As I have said earlier, I went to Rome to learn from an inspirational street photographer, Valerie Jardin (again read best French accent). She has a way of viewing the world around her that I just love – simple, yet powerful. She captures a moment on the street through mastery of composition and light. Valerie also has a weekly podcast on This week in Photo and is a Fuji X Photography so I knew I was going to be in good company. If you are interested you can find her on Valeriejardinphotography.com. While street photography is not for everyone, I like it as I have always liked capturing people doing what they are doing unaware. Combine that with travel and I am a happy camper.

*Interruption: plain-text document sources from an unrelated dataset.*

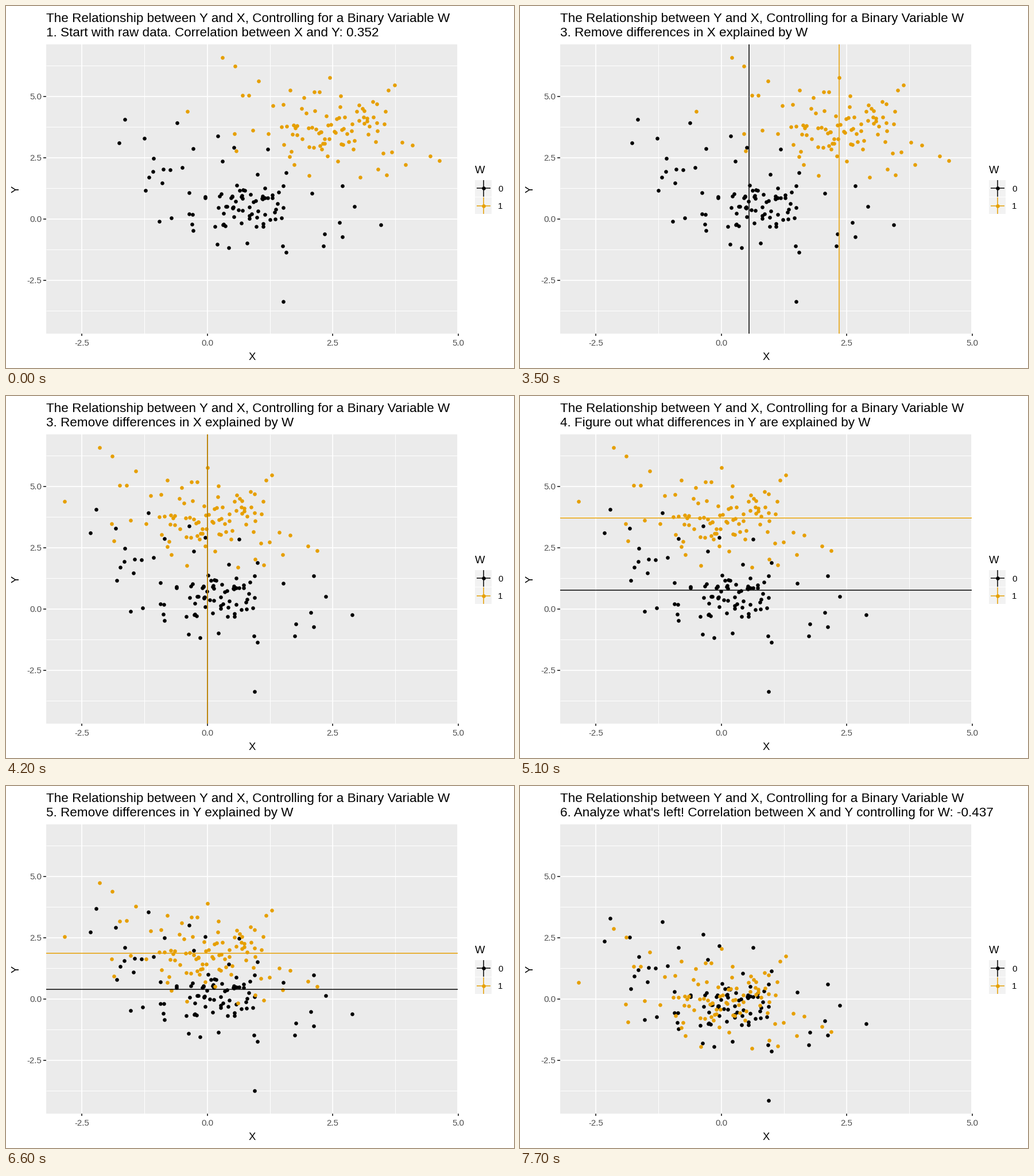
Recreate the animation shown at these times as a matplotlib script. Size 885 px wide and 632 px high, loop 10000 ms.

```python
import numpy as np
import matplotlib.pyplot as plt
from matplotlib.animation import FuncAnimation
from matplotlib.patches import Rectangle

WIDTH, HEIGHT, DPI = 885, 632, 100
STEP, LOOP = 100, 10000
LEFT, RIGHT, TOP, BOTTOM = 70, 787, 66.5, 571.5
COLORS = ["#000000", "#E69F00"]
MEANS = [(0.572, 0.76), (2.44, 3.71)]

HEADING = "The Relationship between Y and X, Controlling for a Binary Variable W"
STAGES = [
    (0, "1. Start with raw data. Correlation between X and Y: 0.352"),
    (2100, "2. Figure out what differences in X are explained by W"),
    (3500, "3. Remove differences in X explained by W"),
    (4900, "4. Figure out what differences in Y are explained by W"),
    (6300, "5. Remove differences in Y explained by W"),
    (7700, "6. Analyze what's left! Correlation between X and Y controlling for W: -0.437"),
]

# Outlying points of each group; the dense middles are drawn at random.
EDGE_0 = [
    (-1.76, 3.1), (-1.64, 4.05), (-1.25, 3.28), (-.6, 3.91), (-1.07, 2.47),
    (-1.08, 1.93), (-1.16, 1.69), (-1.23, 1.16), (-.9, 1.46), (-.88, 2.03),
    (-.74, 2.0), (-.28, 2.86), (.21, 3.38), (.53, 2.91), (1.21, 2.84),
    (.3, 2.35), (1.57, 1.89), (2.09, 1.04), (2.69, 1.35), (2.94, .5),
    (3.46, -.25), (2.64, -.15), (2.34, -.61), (2.69, -.73), (2.32, -1.11),
    (1.5, -1.11), (1.57, -1.37), (1.52, -3.38), (.2, -1.04), (.43, -1.18),
    (.8, -.99), (-.95, -.1), (-.71, .03), (-.3, -.22), (-.5, 2.1),
    (-.36, 1.06), (1.0, 1.8),
]
EDGE_1 = [
    (.3, 6.58), (.55, 6.23), (1.02, 5.62), (.7, 5.03), (.83, 5.04),
    (-.4, 4.38), (.54, 3.48), (.58, 2.77), (.91, 3.62), (1.22, 3.47),
    (1.65, 5.25), (1.52, 4.66), (1.93, 4.94), (2.13, 5.18), (2.44, 5.75),
    (2.24, 5.18), (2.66, 5.02), (3.61, 5.25), (3.73, 5.46), (3.3, 4.78),
    (3.38, 4.68), (3.55, 4.39), (3.09, 4.5), (3.88, 3.11), (4.09, 3.0),
    (4.45, 2.57), (4.63, 2.36), (3.95, 2.21), (3.57, 1.79), (3.4, 2.01),
    (3.05, 1.69), (3.68, 2.73), (2.03, 1.76), (1.73, 2.2), (1.64, 2.53),
    (1.53, 3.03), (3.31, 4.15),
]


def px(x):
    return 350.5 + 87.4 * x


def py(y):
    return 371.5 - 42.8 * y


def pt(size):
    return size * 72 / DPI


def core(rng, mid, spread, low, high, count=63):
    """Normal cloud with a mild downward tilt, cut to a box."""
    dots = []
    while len(dots) < count:
        a, b = rng.normal(size=2)
        dot = np.array(mid) + np.array(spread) * (a, b - 0.25 * a)
        if np.all(dot > low) and np.all(dot < high):
            dots.append(dot)
    return np.array(dots)


rng = np.random.default_rng(12)
groups = [
    np.vstack([EDGE_0, core(rng, (.72, .5), (.65, .65), (-.38, -.55), (1.68, 1.6))]),
    np.vstack([EDGE_1, core(rng, (2.45, 3.5), (.85, .75), (1.3, 2.3), (3.6, 4.7))]),
]

plt.rcParams["font.family"] = "Liberation Sans"
fig = plt.figure(figsize=(WIDTH / DPI, HEIGHT / DPI), dpi=DPI, facecolor="white")
ax = fig.add_axes([0, 0, 1, 1])
ax.set(xlim=(0, WIDTH), ylim=(HEIGHT, 0))
ax.axis("off")


def label(x, y, text, size, color="black", ha="left", **kw):
    kw.setdefault("va", "baseline")
    return ax.text(x, y, text, size=pt(size), color=color, ha=ha, **kw)


def line(xs, ys, color, width, z):
    return ax.plot(xs, ys, color=color, lw=pt(width), zorder=z,
                   solid_capstyle="butt")[0]


def box(x, y, w, h, color):
    ax.add_patch(Rectangle((x, y), w, h, fc=color, lw=0, zorder=0))


def dots(xs, ys, color):
    return ax.plot(xs, ys, "o", color=color, ms=pt(6.6), mew=0, zorder=3)[0]


# Panel, grid and axes
box(LEFT, TOP, RIGHT - LEFT, BOTTOM - TOP, "#EBEBEB")
for v in (-1.25, 1.25, 3.75):
    line([px(v)] * 2, [TOP, BOTTOM], "white", 1, 1)
for v in (-3.75, -1.25, 1.25, 3.75, 6.25):
    line([LEFT, RIGHT], [py(v)] * 2, "white", 1, 1)
for v in (-2.5, 0, 2.5, 5):
    x, y = px(v), py(v)
    line([min(x, RIGHT)] * 2, [TOP, BOTTOM], "white", 1.8, 1)
    line([LEFT, RIGHT], [y] * 2, "white", 1.8, 1)
    line([x] * 2, [BOTTOM, BOTTOM + 4.6], "#333333", 1.8, 2)
    line([LEFT - 4.6, LEFT], [y] * 2, "#333333", 1.8, 2)
    label(x, 593, f"{v:.1f}", 15, "#4D4D4D", "center")
    label(62, y + 5.3, f"{v:.1f}", 15, "#4D4D4D", "right")
label(428.5, 618, "X", 18.5, ha="center")
label(18.5, 319.5, "Y", 18.5, ha="center", va="center", rotation=90)

# Legend
label(817, 292, "W", 18.5)
for i, color in enumerate(COLORS):
    mid = 318 + 30.5 * i
    box(817, mid - 14.5, 29, 29, "#F2F2F2")
    line([831.5] * 2, [mid - 14.5, mid + 14.5], color, 1.5, 2)
    line([820, 844], [mid] * 2, color, 1.5, 2)
    dots([831.5], [mid], color)
    label(857, mid + 6, str(i), 15)

label(70.5, 28, HEADING, 22.45)
caption = label(70.5, 53, "", 22.45)
clouds = [dots([], [], c) for c in COLORS]
rules = [line([], [], c, 1.5, 4) for c in COLORS]


def remaining(t, start):
    """Share of the group mean still present: sine ease in eight steps."""
    p = np.clip((t - start + STEP) / 800, 0, 1)
    return (1 + np.cos(np.pi * p)) / 2


def draw(frame):
    t = frame * STEP
    caption.set_text([text for start, text in STAGES if t >= start][-1])
    kx, ky = remaining(t, 3500), remaining(t, 6300)
    for data, (mx, my), cloud, rule in zip(groups, MEANS, clouds, rules):
        x, y = data.T
        cloud.set_data(px(x - mx * (1 - kx)), py(y - my * (1 - ky)))
        if 2300 <= t < 4900:
            rule.set_data([px(mx * kx)] * 2, [TOP, BOTTOM])
        elif 5100 <= t < 7700:
            rule.set_data([LEFT, RIGHT], [py(my * ky)] * 2)
        else:
            rule.set_data([], [])
    return [caption, *clouds, *rules]


anim = FuncAnimation(fig, draw, frames=LOOP // STEP, interval=STEP,
                     repeat=True, repeat_delay=0, cache_frame_data=False)
plt.show()
```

The inspirational Valerie Jardin glaming it up for the camera
Before the workshop I was a little apprehensive about joining a group trip since I do like my own company perhaps a little too much. However we had all sort of introduced ourselves through Facebook before the event so the ice had been broken. I have to say that I couldn’t have been with a nicer group of people who had come together from around the world – another Aussie, Canada, America and Belgium, and Valerie of course who is French but lives in the States. The majority of participants have been on workshops with Valerie previously (one was on his fourth) which speaks volumes.
Every day we would meet outside a hotel, get a briefing talk for they day and then wander to our ‘hunting ground’ for the day. Every day was a different location – the Jewish Ghetto, Trastevere, along the Tiber River, Piazza Navona, and the markets of Campo Di Fiori. Some of the things we were told to look for were the fashions of Rome, interesting people, shadows, telling a story, leading lines and I could go on. You would think it is easy to go out and achieve the tasks. But in truth it’s really very difficult (much harder than landscape) – you spot your subject, hunt them down so they are in the right place, wait for the right step (ideally in the process of striding out with both feet at maximal separation and front foot or back foot just off the ground). You stand there waiting for the moment having found the best subject of the day and then a group come past and obscure the subject, or your shutter speed is too slow, or the camera doesn’t focus in time or they look away from you, a Vespa comes around the corner sending you scurrying – so many factors come into play. Under the breath expletives are muttered as your shot of the day has just been ruined and you start planning the next one.
Part of being an effective street photographer is being discrete. If you are really good your subject will not even be aware you have taken their photo. We all managed to achieve that didn’t we? How would anyone ever know what we were up to!
Eating a Gelati is another effective strategy to disguise what you are doing (taken by Judy). And no, it’s not resting on my nose, it’s just a perspective thing.
One of the tips we were given was to identify your prey, hunt them down and then shoot. Nuns were a favourite prey and one participant was very effective in executing that strategy (photo taken by Scott).
Stalking the streets was really enjoyable. There are so many images to be had on the streets on Rome. Mike Langford, a Master Landscape Photographer in NZ, once told me “there are photos every where around you.” Rome is no different. Over the week I took many many photos including many that just didn’t work for various reasons. But there were those that did and we had to present our favourite photos on our last night. Man it’s tough deciding on this. These ones were some of mine chosen as they demonstrated some of the things we were given to achieve (other photos from this week are in other posts). The final night presentation was just great as you recognise so much but the way the moment is captured is really unique – everyone has their own way of seeing and style. I love that aspect of it.
Roman style (?)
On the Friday night we had to say goodbye. It was a sad farewell as everyone agreed we all enjoyed each other, creating our view along with sharing our joys and frustrations together. Valerie’s vision is an inspiration. She excudes passion for her craft and is equally passionate about helping others learn to create images that effectively show their own vision. Her easy going nature and sense of humour can be infectious. All in all, the week was lots of fun with my new found friends and I would do it all again. If any one is interested in one of her workshops you should book immediately!